Nome Nordic concludes 17th ski season
By Keith Conger
Nome’s student skiers took full advantage of the warm end of April temperatures as they concluded Nome Nordic’s 17th year of skiing. The program experienced an abundance of success even though all regional and rural state ski meets were canceled due to the pandemic.
“I am so proud of the skiers that continued to come to practice without the promise of travel,” said Rosa (Schmidt) Wright, first-year high school and junior high coach. Wright is a graduate of the Nome Nordic program and was a two-time rural state ski champion.
“We extended practices past when competitions would generally end and were able to catch some really wonderful spring skiing weather. We were able to host some ski races and bring in our community to join in the fun!” continued Wright.
The twelve skiers from Nome Elementary school who braved the cold for two and a half months were rewarded with perfect weather for their grand finale week. Participant consensus was that their favorite day was skijoring with the dogs from Skushpuppy Kennels. The fourth and fifth-grade skiers took turns being pulled behind, and skate skiing with, some speedy dogs.
The elementary program was spearheaded by longtime Nome teachers Leonard Lastine and Ian McRae. For the last day of practice, the pair arranged for a school van and took the entire crew to the Newton Peak parking lot to ski some fairly steep terrain. The young skiers learned to control their speed using the “snowplow” technique in some challenging conditions on Gold Hill earlier in the month.
“The best part of the program was the opportunity to watch kids develop confidence. It happened really fast,” said Lastine. “I think they will all take away an improved image of themselves.”
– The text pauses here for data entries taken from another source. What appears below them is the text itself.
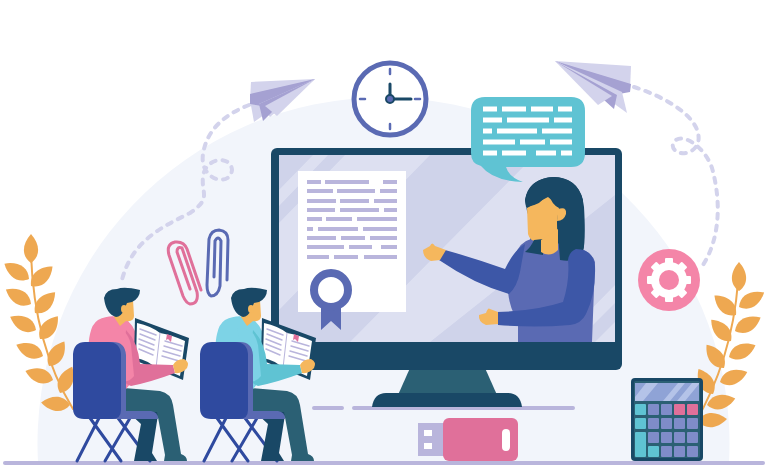
<!DOCTYPE html>
<html lang="en">
<head>
<meta charset="utf-8">
<title>Online learning illustration</title>
<style>
:root {
  --navy: #194866; --teal: #2b6074; --blue: #2f4a9f; --sleeve: #3d57a7; --indigo: #5a6ab3;
  --lilac: #b9b5dc; --lilac-light: #d3d3ec; --lilac-deep: #a5a1d2; --haze: #f2f5fb;
  --screen: #dde0f1; --screen-band: #cfd3ea; --aqua: #5fc3d3; --pink: #f485a8; --rose: #e0709a;
  --skin: #f5b75d; --leaf: #eea851; --white: #fff;
}
html, body { margin: 0; background: var(--white); overflow: hidden; }
svg { display: block; width: 768px; height: 469px; }
.stroke { fill: none; stroke-linecap: round; stroke-linejoin: round; }
.trail { stroke: var(--lilac-light); stroke-width: 4; stroke-dasharray: 5 7; }
.clip { stroke-width: 3; }
.pupil-pink { --shirt: #f485a8; --arm: #e0709a; }
.pupil-aqua { --shirt: #7dd3e6; --arm: #5fc3d3; }
</style>
</head>
<body>
<svg viewBox="0 0 768 469" role="img" aria-label="Two students with books watch a teacher on a large monitor">
<defs>
  <clipPath id="screen-area"><rect x="279" y="155" width="336" height="187"/></clipPath>
  <path id="leaf" d="M0 0C-10-7-9-19 0-29C9-19 10-7 0 0Z"/>
  <rect id="gear-tooth" x="-4" y="-22" width="8" height="9" rx="1"/>
  <rect id="key" width="11" height="11" rx="1"/>
  <g id="student">
    <g class="stroke" stroke="var(--blue)" stroke-width="3">
      <path d="M99 418L77 461M90 418L121 461M130 418L105 461M118 418L150 461"/>
    </g>
    <path d="M130 396L160 402L152 453L157 461H134L141 424L128 412Z" fill="var(--navy)"/>
    <path d="M124 388L160 391Q171 393 173 405L181 454Q187 456 187 461H164L165 455L157 412H122Z" fill="var(--teal)"/>
    <path d="M98 320Q114 312 128 321Q138 330 139 350L140 374Q130 384 126 389H92Q86 350 90 334Q92 324 98 320Z" fill="var(--shirt)"/>
    <path d="M117 304L133 300L134 316Q134 322 126 321L120 326L114 317Z" fill="var(--skin)"/>
    <path d="M104 298Q106 289 117 289Q124 286 140 290Q140 298 132 302L127 303L124 310Q121 317 116 317Q106 314 104 298Z" fill="var(--navy)"/>
    <ellipse cx="124" cy="309" rx="3" ry="4" fill="var(--skin)"/>
    <path d="M135 318L189 338L183 380L134 360Z" fill="var(--navy)"/>
    <path d="M137 323Q151 326 160 333Q172 335 185 341L180 376Q168 370 157 369Q148 360 136 358Z" fill="var(--white)"/>
    <path d="M160 333L156 368" class="stroke" stroke="var(--lilac)"/>
    <path d="M140 329L156 335M140 334L155 340M139 339L154 345M139 344L154 350M139 349L153 355M165 341L182 346M164 346L181 351M163 351L180 356M162 356L179 361" class="stroke" stroke="var(--lilac)" stroke-width="1.5"/>
    <path d="M167 334L172 336L171 342L168 339L166 340Z" fill="var(--rose)"/>
    <path d="M126 330Q138 342 140 364L173 365L175 373Q151 382 131 386Q121 383 122 370Z" fill="var(--arm)"/>
    <path d="M110 328Q127 326 131 345L134 376Q128 384 120 380Z" fill="var(--shirt)"/>
    <path d="M173 365Q176 359 184 359Q190 362 187 368Q182 374 175 373Z" fill="var(--skin)"/>
    <path d="M85 342H113Q125 342 126 355V411H151Q158 412 158 419H85Z" fill="var(--indigo)"/>
    <path d="M85 342H108Q120 342 121 354V410Q121 419 112 419H84Q73 419 73 408V354Q74 342 85 342Z" fill="var(--blue)"/>
  </g>
</defs>

<path id="backdrop" d="M38 462A346 346 0 1 1 729 462Z" fill="var(--haze)"/>

<g id="plane-trails" class="stroke trail">
  <path d="M249 105Q208 121 203 154C199 180 230 188 232 170C231 155 206 157 203 176C201 194 212 198 190 213C160 228 130 242 121 284"/>
  <path d="M634 87C666 97 704 119 698 143C692 158 670 155 673 143C681 130 705 147 712 168C722 204 719 240 703 265"/>
</g>
<g id="paper-planes">
  <path d="M315 79L251 82L250 100L254 122Z" fill="var(--lilac-light)"/>
  <path d="M315 79L250 94V104L262 106Z" fill="var(--lilac-deep)"/>
  <path d="M315 79L259 104L270 117Z" fill="var(--lilac-light)"/>
  <path d="M315 79L259 104L263 121L272 112Z" fill="var(--lilac-deep)"/>
  <path d="M315 79L265 106L277 116Z" fill="var(--lilac-light)"/>
  <path d="M555 61L631 66L630 90Z" fill="var(--lilac-light)"/>
  <path d="M555 61L631 84L630 92L619 94Z" fill="var(--lilac-deep)"/>
  <path d="M555 61L622 92L627 113Z" fill="var(--lilac-light)"/>
  <path d="M555 61L617 95L614 109L604 100Z" fill="var(--lilac-deep)"/>
  <path d="M555 61L612 96L598 105Z" fill="var(--lilac-light)"/>
</g>

<g id="paper-clips" class="stroke clip">
  <path d="M190 289L177 252Q177 246 182 248L197 292Q199 304 190 304Q186 303 183 296L169 255Q166 244 175 242Q184 241 187 249L201 290" stroke="var(--rose)"/>
  <path d="M214 277L215 241Q218 235 221 241L220 286Q218 296 211 296Q207 294 207 285L209 239Q211 230 219 230Q228 231 228 240L227 280" stroke="var(--indigo)"/>
</g>

<g id="left-branch" fill="var(--leaf)">
  <path class="stroke" d="M73 409Q34 345 31 254" stroke="var(--leaf)" stroke-width="2"/>
  <use href="#leaf" transform="translate(31 263)"/>
  <use href="#leaf" transform="translate(29 279) rotate(-58)"/>
  <use href="#leaf" transform="translate(31 286) rotate(48)"/>
  <use href="#leaf" transform="translate(31 304) rotate(-60)"/>
  <use href="#leaf" transform="translate(35 313) rotate(44)"/>
  <use href="#leaf" transform="translate(36 330) rotate(-63)"/>
  <use href="#leaf" transform="translate(40 339) rotate(38)"/>
  <use href="#leaf" transform="translate(43 356) rotate(-67)"/>
  <use href="#leaf" transform="translate(49 366) rotate(32)"/>
  <use href="#leaf" transform="translate(53 380) rotate(-72)"/>
  <use href="#leaf" transform="translate(60 393) rotate(25)"/>
  <use href="#leaf" transform="translate(70 405) rotate(-85)"/>
</g>
<g id="right-branch" fill="var(--leaf)">
  <path class="stroke" d="M694 425Q732 360 738 282" stroke="var(--leaf)" stroke-width="2"/>
  <use href="#leaf" transform="translate(739 291)"/>
  <use href="#leaf" transform="translate(739 307) rotate(60)"/>
  <use href="#leaf" transform="translate(736 315) rotate(-48)"/>
  <use href="#leaf" transform="translate(735 331) rotate(62)"/>
  <use href="#leaf" transform="translate(731 341) rotate(-43)"/>
  <use href="#leaf" transform="translate(729 357) rotate(66)"/>
  <use href="#leaf" transform="translate(724 368) rotate(-37)"/>
  <use href="#leaf" transform="translate(720 382) rotate(70)"/>
  <use href="#leaf" transform="translate(713 394) rotate(-30)"/>
  <use href="#leaf" transform="translate(707 405) rotate(77)"/>
  <use href="#leaf" transform="translate(698 421) rotate(86)"/>
</g>

<g id="clock">
  <circle cx="390" cy="99" r="36" fill="var(--white)" stroke="var(--indigo)" stroke-width="5"/>
  <path class="stroke" d="M390 69V74M390 124V129M360 99H365M415 99H420" stroke="var(--indigo)" stroke-width="2.5"/>
  <path class="stroke" d="M390 84V99H411" stroke="var(--navy)" stroke-width="3"/>
  <circle cx="390" cy="99" r="4" fill="var(--indigo)" stroke="var(--navy)" stroke-width="2"/>
</g>

<g id="desk-line" class="stroke" stroke="var(--lilac)" stroke-width="4">
  <path d="M314 408H342M354 408H573"/>
</g>

<g id="monitor">
  <path d="M410 368H485L497 395H398Z" fill="var(--teal)"/>
  <path d="M372 407Q374 393 386 393H508Q520 393 522 407Z" fill="var(--navy)"/>
  <rect x="271" y="148" width="351" height="222" rx="6" fill="var(--navy)"/>
  <rect x="279" y="155" width="336" height="187" fill="var(--screen)"/>
  <g clip-path="url(#screen-area)">
    <path d="M279 155H313L279 190ZM328 155H345L279 223V206ZM430 155H535L350 342H279V310ZM615 195V285L559 342H430ZM615 303V322L595 342H576Z" fill="var(--screen-band)"/>
  </g>
</g>

<g id="certificate">
  <rect x="298" y="171" width="108" height="141" fill="var(--white)"/>
  <path d="M307 182H321M325 182H369M383 182H397M307 191H333M337 191H375M380 191H397M307 201H336M340 201H369M374 201H397M307 210H335M340 210H379M384 210H397M307 219H322M326 219H352M357 219H397M307 229H313M318 229H358M363 229H397M307 238H336M341 238H365M370 238H397M307 247H344M349 247H372M381 247H397M307 257H329M334 257H358M364 257H397" fill="none" stroke="var(--lilac)" stroke-width="4"/>
  <path d="M321 304H341V330L331 321L321 330Z" fill="var(--indigo)"/>
  <circle cx="331" cy="290" r="17" fill="var(--white)" stroke="var(--indigo)" stroke-width="8"/>
</g>

<g id="teacher">
  <path d="M525 200Q530 177 555 177Q581 179 584 207Q586 240 583 252Q577 262 566 262L526 247Q536 237 527 211Z" fill="var(--navy)"/>
  <path d="M531 239Q519 242 514 258L508 292Q510 310 518 321V342H592L595 262Q592 250 568 245Z" fill="var(--indigo)"/>
  <path d="M527 208L548 197L560 207Q568 208 565 216Q563 221 557 222L558 248Q552 257 542 251L542 241Q530 243 528 234Z" fill="var(--skin)"/>
  <path d="M526 207Q542 205 548 193Q552 205 559 208L557 221L560 260Q580 264 584 246L583 200Q577 177 553 177Q528 179 525 200Z" fill="var(--navy)"/>
  <path d="M558 209Q567 206 566 214Q564 221 557 221Z" fill="var(--skin)"/>
  <path d="M534 240Q531 247 525 252L543 255V239Z" fill="var(--navy)"/>
  <path d="M541 240L558 229V250Q550 258 541 252Z" fill="var(--skin)"/>
  <path d="M525 244Q514 250 505 269Q474 258 445 250L439 260Q474 284 509 294Q517 287 520 272Z" fill="var(--sleeve)"/>
  <path d="M446 250L435 246Q432 241 430 246L423 250Q423 258 431 261L440 260Z" fill="var(--skin)"/>
  <path d="M576 249Q593 249 595 266Q596 294 586 314Q581 324 570 325Q535 328 498 325L497 312Q536 311 563 302Q570 280 568 260Q569 252 576 249Z" fill="var(--sleeve)"/>
  <path d="M498 312L490 309Q488 307 486 313L479 315Q478 322 486 325L498 324Z" fill="var(--skin)"/>
</g>

<g id="speech-bubble">
  <path d="M485 97H571Q585 97 585 111V153Q585 167 571 167H506Q509 177 523 182Q493 181 481 166Q471 164 471 153V111Q471 97 485 97Z" fill="var(--aqua)"/>
  <path d="M483 109H497M502 109H526M531 109H553M558 109H572M483 120H502M507 120H549M554 120H572M483 131H492M497 131H537M542 131H572M483 142H515M520 142H545M550 142H572M483 153H497M502 153H526M536 153H556M561 153H572" fill="none" stroke="var(--white)" stroke-width="5"/>
</g>

<g id="settings-badge" transform="translate(669 280)">
  <circle r="31" fill="var(--pink)"/>
  <g fill="var(--white)">
    <circle r="18"/>
    <use href="#gear-tooth"/>
    <use href="#gear-tooth" transform="rotate(45)"/>
    <use href="#gear-tooth" transform="rotate(90)"/>
    <use href="#gear-tooth" transform="rotate(135)"/>
    <use href="#gear-tooth" transform="rotate(180)"/>
    <use href="#gear-tooth" transform="rotate(225)"/>
    <use href="#gear-tooth" transform="rotate(270)"/>
    <use href="#gear-tooth" transform="rotate(315)"/>
  </g>
  <circle r="10" fill="var(--pink)"/>
</g>

<path id="floor" class="stroke" d="M5 463H763" stroke="var(--lilac)" stroke-width="4"/>

<g id="flash-drive">
  <rect x="418" y="423" width="28" height="33" fill="var(--lilac)"/>
  <path d="M424 430H432V436H424ZM424 443H432V449H424Z" fill="var(--white)"/>
  <rect x="443" y="418" width="75" height="43" rx="6" fill="var(--rose)"/>
  <rect x="502" y="429" width="8" height="22" rx="4" fill="var(--white)"/>
</g>

<g id="calculator">
  <rect x="631" y="378" width="72" height="83" rx="4" fill="var(--navy)"/>
  <rect x="634" y="381" width="66" height="77" rx="2" fill="var(--teal)"/>
  <rect x="635" y="383" width="64" height="18" fill="#8fa3d6"/>
  <path d="M646 383H658L643 401H635V397ZM678 383H685L670 401H663ZM692 383H699V384L685 401H677Z" fill="#b4c3e8"/>
  <g fill="var(--aqua)">
    <use href="#key" x="635" y="404"/><use href="#key" x="635" y="418"/>
    <rect x="635" y="432" width="11" height="25" rx="1"/>
    <use href="#key" x="648" y="446"/>
  </g>
  <g fill="#7f8cc9">
    <use href="#key" x="648" y="404"/><use href="#key" x="661" y="404"/>
    <use href="#key" x="648" y="418"/><use href="#key" x="661" y="418"/><use href="#key" x="674" y="418"/><use href="#key" x="687" y="418"/>
    <use href="#key" x="648" y="432"/><use href="#key" x="661" y="432"/><use href="#key" x="674" y="432"/><use href="#key" x="687" y="432"/>
    <use href="#key" x="661" y="446"/><use href="#key" x="674" y="446"/><use href="#key" x="687" y="446"/>
  </g>
  <g fill="var(--rose)"><use href="#key" x="674" y="404"/><use href="#key" x="687" y="404"/></g>
</g>

<g id="students">
  <use class="pupil-pink" href="#student"/>
  <use class="pupil-aqua" href="#student" x="127"/>
</g>
</svg>
</body>
</html>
Nome Nordic is working with Nome Eskimo Community to help further expand the program next year. One of the goals is to get second and third graders on skis. Nome Nordic is also partnering with The Nome Winter Sports Association in hopes of securing funding for a snowmachine to pull their groomer. The aim is to reestablish and maintain ski trails in Dry Creek that all community members could easily access.